The film spends a significant amount of time with much of its main cast. Giving the audience an insight into their many stories. One of many examples is the touching way it deals with Johnathan’s (Dominic West) early HIV positive diagnosis, his confusion at still living, subsequent sense of bleak nihilistic pain and his partner Gethin’s (Andrew Scott) fears for him. There is so much I haven’t even touched upon – Bill Nighy’s delightful performance as the elder gay welsh miner Cliff, Imelda Staunton as the unflappable Hefina or Gethin’s own path of coming to grips both with his welsh and gay identities together. However, to give everything in Pride its due really would make this article unwieldy.
The film is not subtle in the points it makes, it proudly declares its intent. Dai (Paddy Cinsidine) as LGSM’s initial contact with Onllwyn, is a wealth of poignant and heartfelt statements. Whether in his thanks to the LGSM team at a local bar where he declares in a swirling welsh accent:
“What you’ve given us is more than money, it’s friendship. When you’re in a battle against an enemy so much bigger, so much stronger than you: to find out you have a friend you never knew existed, well that’s the best feeling in the world.”
He represents what could be considered the heart of the film. He makes explicit how important and powerful friendship is – no matter who, how or why – or as he puts it:
“That’s what the labour movement means, should mean. You support me, I support you, whoever you are, wherever you come from, shoulder to shoulder, hand to hand.”
Beyond the clash of cultures and the thoughtfully depicted individual journeys, the core of Pride is a celebration of co-operation, friendship and mutual respect for anyone and everyone. See
The film closes beautifully as it plays Billy Bragg’s powerful rendition of Power in the Union over images of the Miner’s Trade Union members marching with LGSM at the front of the 1985 Pride celebration. An act of thanks and solidarity, which they furthered by pushing the motion to include gay and lesbian rights in the Labour Party’s manifesto.
While I am keen to label the movie as modern masterpiece, I am sure this would be misleading; a slight oversell. As Mark Kermode is keen to remind anyone, no film is perfect.
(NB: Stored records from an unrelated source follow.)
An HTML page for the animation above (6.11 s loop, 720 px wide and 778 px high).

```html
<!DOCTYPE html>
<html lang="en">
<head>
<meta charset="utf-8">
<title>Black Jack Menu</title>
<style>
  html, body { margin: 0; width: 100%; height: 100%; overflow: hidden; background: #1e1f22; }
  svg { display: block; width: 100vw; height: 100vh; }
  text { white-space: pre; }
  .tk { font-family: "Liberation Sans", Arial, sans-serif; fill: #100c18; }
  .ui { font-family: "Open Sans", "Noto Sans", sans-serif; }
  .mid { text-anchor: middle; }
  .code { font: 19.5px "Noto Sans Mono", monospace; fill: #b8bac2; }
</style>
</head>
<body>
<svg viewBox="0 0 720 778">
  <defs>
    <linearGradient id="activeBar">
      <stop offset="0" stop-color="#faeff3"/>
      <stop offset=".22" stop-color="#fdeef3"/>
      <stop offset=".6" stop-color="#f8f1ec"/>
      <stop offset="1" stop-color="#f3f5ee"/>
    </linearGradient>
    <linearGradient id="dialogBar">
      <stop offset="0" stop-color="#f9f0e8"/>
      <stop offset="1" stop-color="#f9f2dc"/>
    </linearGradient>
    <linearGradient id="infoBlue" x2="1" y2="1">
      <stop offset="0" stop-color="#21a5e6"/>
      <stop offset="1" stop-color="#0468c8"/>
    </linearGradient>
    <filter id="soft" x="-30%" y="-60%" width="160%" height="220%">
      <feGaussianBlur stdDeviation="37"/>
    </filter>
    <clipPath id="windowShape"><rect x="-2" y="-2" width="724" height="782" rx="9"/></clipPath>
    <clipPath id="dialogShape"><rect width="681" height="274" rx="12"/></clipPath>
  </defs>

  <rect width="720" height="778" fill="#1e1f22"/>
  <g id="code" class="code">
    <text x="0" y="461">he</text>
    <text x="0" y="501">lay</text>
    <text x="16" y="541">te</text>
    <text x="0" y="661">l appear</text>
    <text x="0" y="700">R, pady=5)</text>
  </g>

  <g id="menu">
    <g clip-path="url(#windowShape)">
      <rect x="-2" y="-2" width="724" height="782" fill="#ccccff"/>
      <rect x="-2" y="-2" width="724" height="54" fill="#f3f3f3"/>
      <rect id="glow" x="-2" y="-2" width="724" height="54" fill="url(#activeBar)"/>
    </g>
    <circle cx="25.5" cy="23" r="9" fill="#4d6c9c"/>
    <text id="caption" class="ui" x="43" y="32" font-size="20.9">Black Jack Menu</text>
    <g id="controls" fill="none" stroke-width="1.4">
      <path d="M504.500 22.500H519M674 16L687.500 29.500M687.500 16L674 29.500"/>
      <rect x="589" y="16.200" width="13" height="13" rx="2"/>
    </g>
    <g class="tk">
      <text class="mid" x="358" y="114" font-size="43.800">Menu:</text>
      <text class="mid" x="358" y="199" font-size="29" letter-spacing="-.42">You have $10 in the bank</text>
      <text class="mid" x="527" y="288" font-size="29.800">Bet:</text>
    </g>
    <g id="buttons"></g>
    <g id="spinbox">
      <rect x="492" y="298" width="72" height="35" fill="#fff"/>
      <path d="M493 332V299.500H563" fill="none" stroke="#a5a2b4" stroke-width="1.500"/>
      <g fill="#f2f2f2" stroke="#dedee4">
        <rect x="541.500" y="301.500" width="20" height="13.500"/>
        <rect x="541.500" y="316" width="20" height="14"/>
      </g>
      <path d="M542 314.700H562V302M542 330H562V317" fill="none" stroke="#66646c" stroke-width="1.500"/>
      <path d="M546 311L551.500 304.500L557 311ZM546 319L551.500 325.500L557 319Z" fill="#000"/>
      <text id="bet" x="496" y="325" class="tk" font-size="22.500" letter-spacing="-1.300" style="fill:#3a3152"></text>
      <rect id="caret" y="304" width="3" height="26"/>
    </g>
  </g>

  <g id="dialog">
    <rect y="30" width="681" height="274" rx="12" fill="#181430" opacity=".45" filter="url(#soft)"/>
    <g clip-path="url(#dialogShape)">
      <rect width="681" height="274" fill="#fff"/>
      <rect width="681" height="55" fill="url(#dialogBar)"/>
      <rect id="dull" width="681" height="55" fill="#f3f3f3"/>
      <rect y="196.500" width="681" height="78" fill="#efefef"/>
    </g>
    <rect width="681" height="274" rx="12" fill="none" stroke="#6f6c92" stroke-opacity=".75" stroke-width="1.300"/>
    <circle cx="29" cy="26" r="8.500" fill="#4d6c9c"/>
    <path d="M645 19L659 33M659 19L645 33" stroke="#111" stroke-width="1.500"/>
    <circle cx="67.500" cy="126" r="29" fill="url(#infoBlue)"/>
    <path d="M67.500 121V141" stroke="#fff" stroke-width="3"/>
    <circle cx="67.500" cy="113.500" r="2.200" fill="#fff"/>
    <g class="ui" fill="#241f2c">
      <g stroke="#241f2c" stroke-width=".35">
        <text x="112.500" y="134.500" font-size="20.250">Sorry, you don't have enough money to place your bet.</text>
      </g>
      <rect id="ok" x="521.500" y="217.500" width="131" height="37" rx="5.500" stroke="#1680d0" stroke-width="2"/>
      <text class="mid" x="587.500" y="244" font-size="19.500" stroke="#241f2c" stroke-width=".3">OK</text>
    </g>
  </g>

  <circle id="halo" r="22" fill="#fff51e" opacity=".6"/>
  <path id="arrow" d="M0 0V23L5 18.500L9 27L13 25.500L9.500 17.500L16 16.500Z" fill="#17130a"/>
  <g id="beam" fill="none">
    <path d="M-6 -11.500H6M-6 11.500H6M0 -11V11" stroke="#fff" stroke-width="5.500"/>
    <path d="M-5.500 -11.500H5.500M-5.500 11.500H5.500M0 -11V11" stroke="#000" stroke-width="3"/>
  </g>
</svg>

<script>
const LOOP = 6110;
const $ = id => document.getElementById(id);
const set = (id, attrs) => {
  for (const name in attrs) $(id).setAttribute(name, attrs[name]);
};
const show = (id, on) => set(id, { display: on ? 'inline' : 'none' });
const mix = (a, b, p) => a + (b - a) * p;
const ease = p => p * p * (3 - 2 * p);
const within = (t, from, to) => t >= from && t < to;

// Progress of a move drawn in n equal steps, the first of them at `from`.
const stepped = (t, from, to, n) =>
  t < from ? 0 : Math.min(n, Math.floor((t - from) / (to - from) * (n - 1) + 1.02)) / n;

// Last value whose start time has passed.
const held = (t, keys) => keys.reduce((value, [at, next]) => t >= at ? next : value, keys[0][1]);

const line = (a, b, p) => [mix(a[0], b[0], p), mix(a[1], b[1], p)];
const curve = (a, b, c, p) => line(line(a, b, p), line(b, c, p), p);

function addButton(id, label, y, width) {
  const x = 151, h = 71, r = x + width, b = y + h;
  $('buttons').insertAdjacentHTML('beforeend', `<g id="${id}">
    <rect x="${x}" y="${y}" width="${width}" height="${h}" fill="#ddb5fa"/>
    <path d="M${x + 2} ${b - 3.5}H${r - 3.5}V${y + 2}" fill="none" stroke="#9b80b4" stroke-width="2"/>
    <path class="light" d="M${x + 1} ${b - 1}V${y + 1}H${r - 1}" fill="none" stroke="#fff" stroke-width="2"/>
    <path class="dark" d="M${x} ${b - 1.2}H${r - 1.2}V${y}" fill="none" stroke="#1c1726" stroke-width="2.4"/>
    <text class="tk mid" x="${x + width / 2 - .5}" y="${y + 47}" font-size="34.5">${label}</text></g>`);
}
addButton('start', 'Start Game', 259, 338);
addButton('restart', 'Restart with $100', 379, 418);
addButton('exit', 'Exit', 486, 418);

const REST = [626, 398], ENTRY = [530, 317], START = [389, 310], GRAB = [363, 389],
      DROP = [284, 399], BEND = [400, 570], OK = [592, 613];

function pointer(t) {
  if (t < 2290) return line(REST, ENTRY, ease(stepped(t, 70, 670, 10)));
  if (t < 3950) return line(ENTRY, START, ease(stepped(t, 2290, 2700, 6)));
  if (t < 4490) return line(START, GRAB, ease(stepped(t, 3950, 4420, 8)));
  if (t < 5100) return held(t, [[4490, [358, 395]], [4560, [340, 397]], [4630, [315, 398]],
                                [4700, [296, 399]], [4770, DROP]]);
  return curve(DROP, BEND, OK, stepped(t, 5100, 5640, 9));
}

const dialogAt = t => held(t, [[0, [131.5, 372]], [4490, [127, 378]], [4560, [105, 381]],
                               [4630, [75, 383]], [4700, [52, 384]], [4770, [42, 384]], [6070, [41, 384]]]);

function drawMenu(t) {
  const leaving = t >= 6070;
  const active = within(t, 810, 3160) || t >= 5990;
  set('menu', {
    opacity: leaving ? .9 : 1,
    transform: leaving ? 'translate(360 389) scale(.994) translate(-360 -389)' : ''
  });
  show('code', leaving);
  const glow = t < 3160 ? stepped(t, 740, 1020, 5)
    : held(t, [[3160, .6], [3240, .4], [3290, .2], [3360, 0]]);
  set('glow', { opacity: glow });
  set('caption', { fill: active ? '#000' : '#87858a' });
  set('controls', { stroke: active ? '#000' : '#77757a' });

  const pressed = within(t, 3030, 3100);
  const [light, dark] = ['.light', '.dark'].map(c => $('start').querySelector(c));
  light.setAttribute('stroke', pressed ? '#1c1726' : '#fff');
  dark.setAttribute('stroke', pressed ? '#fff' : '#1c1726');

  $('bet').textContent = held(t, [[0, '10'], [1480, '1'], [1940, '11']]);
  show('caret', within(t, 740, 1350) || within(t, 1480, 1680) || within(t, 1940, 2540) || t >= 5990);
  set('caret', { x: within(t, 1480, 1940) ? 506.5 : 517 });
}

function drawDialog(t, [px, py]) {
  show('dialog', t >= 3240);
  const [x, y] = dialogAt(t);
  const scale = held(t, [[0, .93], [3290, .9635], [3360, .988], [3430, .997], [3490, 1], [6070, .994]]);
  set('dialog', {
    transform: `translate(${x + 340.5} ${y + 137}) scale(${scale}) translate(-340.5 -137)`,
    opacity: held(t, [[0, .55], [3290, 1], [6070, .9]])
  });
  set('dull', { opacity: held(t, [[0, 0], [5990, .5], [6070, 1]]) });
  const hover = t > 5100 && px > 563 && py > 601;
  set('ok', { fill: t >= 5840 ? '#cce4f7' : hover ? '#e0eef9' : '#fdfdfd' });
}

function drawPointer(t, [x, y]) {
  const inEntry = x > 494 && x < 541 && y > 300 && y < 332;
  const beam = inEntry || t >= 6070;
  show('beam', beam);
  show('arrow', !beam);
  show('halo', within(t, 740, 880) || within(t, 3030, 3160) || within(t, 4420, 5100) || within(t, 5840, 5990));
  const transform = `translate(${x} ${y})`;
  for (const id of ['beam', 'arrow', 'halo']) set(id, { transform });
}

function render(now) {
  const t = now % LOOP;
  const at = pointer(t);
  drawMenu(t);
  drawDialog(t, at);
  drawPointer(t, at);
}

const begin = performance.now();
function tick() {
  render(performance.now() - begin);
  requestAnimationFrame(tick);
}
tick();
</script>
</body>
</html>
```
But trust me this one is close.
Luke Bailey is a final year History student, usually found struggling to fit playing around with guitars, writing and uni work into the day. You can find him on Instagram here